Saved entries
=== Section Start ===
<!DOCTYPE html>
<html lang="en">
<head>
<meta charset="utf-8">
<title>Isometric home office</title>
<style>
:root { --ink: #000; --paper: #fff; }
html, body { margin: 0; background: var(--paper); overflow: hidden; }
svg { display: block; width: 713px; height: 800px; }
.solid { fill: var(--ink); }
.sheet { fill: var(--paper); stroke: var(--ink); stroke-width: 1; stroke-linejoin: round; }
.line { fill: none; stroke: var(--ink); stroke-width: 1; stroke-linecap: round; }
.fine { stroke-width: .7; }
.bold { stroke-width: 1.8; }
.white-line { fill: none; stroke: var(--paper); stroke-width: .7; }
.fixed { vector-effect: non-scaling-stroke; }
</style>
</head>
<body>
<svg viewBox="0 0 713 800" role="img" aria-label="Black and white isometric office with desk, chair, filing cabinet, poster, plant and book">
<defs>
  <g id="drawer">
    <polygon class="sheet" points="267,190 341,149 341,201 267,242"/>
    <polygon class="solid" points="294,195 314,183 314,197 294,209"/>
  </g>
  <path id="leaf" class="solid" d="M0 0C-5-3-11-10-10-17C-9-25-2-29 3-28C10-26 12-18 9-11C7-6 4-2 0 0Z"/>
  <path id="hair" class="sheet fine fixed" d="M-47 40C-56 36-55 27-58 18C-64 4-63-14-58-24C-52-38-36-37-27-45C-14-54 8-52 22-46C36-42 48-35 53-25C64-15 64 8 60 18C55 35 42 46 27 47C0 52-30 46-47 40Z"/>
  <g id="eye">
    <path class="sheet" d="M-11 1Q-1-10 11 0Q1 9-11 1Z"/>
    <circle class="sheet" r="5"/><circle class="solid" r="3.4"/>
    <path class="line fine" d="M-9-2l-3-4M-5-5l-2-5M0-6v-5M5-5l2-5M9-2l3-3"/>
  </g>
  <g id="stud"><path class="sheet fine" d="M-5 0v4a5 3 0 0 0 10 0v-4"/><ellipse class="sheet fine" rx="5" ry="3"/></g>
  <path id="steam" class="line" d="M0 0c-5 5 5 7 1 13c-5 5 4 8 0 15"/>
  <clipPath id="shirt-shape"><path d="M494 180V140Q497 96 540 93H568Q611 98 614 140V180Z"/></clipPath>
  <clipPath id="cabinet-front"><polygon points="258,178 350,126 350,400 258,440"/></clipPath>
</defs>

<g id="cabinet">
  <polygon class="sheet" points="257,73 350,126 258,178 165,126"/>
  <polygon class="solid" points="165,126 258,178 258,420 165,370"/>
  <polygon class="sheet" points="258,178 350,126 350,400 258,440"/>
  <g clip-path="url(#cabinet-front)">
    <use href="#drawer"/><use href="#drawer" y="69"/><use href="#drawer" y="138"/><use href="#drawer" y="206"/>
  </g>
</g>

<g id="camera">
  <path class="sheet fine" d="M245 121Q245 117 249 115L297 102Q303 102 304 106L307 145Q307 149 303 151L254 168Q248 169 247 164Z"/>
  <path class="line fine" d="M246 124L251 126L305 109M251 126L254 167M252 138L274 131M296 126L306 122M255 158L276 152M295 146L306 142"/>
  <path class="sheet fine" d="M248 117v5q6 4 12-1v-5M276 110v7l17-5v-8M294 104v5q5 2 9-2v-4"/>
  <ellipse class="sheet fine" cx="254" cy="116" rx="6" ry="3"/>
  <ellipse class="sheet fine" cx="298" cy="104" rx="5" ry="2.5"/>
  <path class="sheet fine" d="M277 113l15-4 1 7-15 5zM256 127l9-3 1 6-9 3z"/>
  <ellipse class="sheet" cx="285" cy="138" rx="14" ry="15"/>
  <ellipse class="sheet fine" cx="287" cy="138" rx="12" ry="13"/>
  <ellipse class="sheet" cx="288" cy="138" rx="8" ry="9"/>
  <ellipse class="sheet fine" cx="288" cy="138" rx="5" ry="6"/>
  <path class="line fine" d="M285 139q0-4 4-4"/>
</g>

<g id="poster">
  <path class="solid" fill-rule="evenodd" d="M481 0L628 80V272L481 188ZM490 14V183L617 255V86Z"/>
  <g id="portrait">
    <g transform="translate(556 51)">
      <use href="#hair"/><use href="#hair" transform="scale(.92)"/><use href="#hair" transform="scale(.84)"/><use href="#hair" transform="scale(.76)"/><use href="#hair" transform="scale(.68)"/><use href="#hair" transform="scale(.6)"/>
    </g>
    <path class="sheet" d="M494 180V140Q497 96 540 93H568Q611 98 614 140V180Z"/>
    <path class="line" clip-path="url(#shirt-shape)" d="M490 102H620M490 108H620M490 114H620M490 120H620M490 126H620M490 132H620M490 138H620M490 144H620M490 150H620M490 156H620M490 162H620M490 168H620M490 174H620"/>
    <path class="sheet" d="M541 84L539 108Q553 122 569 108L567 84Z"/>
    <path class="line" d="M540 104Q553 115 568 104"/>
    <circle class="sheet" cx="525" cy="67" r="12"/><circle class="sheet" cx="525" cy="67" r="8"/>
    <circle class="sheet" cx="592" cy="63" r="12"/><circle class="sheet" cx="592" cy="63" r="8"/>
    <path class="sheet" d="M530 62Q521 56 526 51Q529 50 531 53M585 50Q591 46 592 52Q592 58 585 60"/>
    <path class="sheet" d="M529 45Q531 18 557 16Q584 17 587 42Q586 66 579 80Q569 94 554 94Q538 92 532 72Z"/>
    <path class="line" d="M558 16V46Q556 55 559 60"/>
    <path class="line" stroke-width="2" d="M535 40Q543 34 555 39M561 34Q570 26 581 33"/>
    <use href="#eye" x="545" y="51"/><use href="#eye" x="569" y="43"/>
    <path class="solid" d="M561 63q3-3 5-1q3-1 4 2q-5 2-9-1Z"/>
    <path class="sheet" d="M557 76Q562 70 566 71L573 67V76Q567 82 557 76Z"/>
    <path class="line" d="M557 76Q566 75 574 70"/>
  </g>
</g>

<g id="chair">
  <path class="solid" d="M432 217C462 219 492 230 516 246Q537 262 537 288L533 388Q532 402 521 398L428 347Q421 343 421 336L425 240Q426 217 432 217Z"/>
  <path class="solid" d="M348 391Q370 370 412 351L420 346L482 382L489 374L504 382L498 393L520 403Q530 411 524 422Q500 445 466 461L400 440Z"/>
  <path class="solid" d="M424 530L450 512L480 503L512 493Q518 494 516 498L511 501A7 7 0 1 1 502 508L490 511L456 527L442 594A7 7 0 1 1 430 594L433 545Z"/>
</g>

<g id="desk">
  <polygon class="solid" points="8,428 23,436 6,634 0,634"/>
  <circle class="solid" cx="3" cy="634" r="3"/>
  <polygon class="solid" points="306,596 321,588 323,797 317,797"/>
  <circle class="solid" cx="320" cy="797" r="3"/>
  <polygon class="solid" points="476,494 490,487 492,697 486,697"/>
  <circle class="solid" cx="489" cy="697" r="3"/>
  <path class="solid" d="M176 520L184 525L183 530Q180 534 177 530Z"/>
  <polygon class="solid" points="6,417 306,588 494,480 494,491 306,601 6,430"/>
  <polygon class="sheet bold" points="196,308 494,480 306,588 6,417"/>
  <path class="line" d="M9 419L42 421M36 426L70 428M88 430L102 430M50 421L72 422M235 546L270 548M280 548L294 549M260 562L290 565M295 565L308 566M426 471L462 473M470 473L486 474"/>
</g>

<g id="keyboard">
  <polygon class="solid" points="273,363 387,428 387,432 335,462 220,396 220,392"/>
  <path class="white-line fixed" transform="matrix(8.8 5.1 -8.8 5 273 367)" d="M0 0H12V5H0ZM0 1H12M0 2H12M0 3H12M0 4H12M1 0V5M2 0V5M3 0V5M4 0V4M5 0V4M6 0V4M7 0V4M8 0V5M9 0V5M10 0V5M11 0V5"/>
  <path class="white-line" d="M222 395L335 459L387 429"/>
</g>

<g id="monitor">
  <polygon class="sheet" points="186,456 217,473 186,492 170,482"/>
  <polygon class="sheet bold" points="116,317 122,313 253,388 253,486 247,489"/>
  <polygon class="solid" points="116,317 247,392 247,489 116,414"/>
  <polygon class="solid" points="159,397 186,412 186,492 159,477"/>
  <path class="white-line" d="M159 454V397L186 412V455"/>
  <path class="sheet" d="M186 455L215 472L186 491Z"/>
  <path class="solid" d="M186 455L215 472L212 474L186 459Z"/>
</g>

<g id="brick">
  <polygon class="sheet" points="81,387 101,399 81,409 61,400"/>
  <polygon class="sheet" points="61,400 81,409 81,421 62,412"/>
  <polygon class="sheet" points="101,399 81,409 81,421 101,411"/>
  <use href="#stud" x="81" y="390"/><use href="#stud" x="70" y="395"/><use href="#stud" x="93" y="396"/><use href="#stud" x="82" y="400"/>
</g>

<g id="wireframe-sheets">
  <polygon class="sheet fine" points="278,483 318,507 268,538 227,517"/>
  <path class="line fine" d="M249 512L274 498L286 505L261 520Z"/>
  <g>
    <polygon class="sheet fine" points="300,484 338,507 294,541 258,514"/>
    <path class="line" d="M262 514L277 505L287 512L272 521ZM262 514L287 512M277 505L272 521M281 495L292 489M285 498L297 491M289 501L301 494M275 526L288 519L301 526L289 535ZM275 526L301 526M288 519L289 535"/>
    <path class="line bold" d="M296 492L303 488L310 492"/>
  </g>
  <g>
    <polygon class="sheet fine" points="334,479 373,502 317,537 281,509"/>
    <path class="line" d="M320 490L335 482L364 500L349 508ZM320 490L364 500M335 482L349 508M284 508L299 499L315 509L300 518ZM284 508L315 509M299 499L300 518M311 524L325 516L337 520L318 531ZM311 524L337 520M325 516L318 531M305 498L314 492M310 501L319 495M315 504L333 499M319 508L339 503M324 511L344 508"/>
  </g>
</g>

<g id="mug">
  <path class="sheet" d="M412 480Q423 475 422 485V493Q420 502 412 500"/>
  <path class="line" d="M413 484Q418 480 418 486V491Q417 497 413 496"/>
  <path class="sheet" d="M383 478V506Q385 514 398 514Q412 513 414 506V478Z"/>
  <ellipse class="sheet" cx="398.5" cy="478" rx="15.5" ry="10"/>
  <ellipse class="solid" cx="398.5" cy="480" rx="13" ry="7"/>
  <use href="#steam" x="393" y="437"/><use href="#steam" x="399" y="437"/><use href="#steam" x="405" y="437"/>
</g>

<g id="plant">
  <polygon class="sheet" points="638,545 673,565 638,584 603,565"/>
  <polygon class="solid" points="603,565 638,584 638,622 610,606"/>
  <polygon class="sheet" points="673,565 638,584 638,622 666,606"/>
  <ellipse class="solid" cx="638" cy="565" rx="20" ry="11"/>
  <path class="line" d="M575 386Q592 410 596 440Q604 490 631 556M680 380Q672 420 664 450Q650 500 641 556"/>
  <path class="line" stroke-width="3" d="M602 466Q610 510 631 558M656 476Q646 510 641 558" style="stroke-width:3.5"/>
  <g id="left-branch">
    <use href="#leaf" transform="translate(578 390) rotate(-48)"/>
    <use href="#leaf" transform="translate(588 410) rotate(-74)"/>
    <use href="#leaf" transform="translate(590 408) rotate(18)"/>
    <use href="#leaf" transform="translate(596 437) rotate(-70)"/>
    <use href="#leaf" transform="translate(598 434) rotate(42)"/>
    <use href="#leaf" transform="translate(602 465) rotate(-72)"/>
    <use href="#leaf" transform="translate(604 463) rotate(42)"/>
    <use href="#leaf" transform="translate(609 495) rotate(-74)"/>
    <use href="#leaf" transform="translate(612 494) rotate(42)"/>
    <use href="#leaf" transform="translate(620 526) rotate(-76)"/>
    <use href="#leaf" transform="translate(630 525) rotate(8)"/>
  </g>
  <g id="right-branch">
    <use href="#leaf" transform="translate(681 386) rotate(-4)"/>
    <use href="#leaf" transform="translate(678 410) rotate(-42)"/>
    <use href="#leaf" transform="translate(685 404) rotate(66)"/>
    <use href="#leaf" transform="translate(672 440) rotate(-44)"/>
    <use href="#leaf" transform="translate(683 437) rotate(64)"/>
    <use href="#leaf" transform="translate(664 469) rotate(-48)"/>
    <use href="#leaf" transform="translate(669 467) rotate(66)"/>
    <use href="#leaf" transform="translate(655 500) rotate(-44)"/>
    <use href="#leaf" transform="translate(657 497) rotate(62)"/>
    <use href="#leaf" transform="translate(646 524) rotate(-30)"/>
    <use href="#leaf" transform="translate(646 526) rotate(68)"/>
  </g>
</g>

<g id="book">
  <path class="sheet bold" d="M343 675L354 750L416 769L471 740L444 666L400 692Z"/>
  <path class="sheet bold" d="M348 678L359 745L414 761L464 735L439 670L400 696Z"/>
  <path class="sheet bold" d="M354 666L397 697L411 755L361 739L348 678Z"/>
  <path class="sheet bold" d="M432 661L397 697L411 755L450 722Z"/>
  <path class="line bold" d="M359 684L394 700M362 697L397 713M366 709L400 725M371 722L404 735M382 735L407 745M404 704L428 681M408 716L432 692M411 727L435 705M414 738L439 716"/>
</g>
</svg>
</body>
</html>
=== Section End ===
→ Work required: As you read the records above, find each line that contains "fill" and copy it.

→ Solution for this problem:
.solid { fill: var(--ink); }
.sheet { fill: var(--paper); stroke: var(--ink); stroke-width: 1; stroke-linejoin: round; }
.line { fill: none; stroke: var(--ink); stroke-width: 1; stroke-linecap: round; }
.white-line { fill: none; stroke: var(--paper); stroke-width: .7; }
  <path class="solid" fill-rule="evenodd" d="M481 0L628 80V272L481 188ZM490 14V183L617 255V86Z"/>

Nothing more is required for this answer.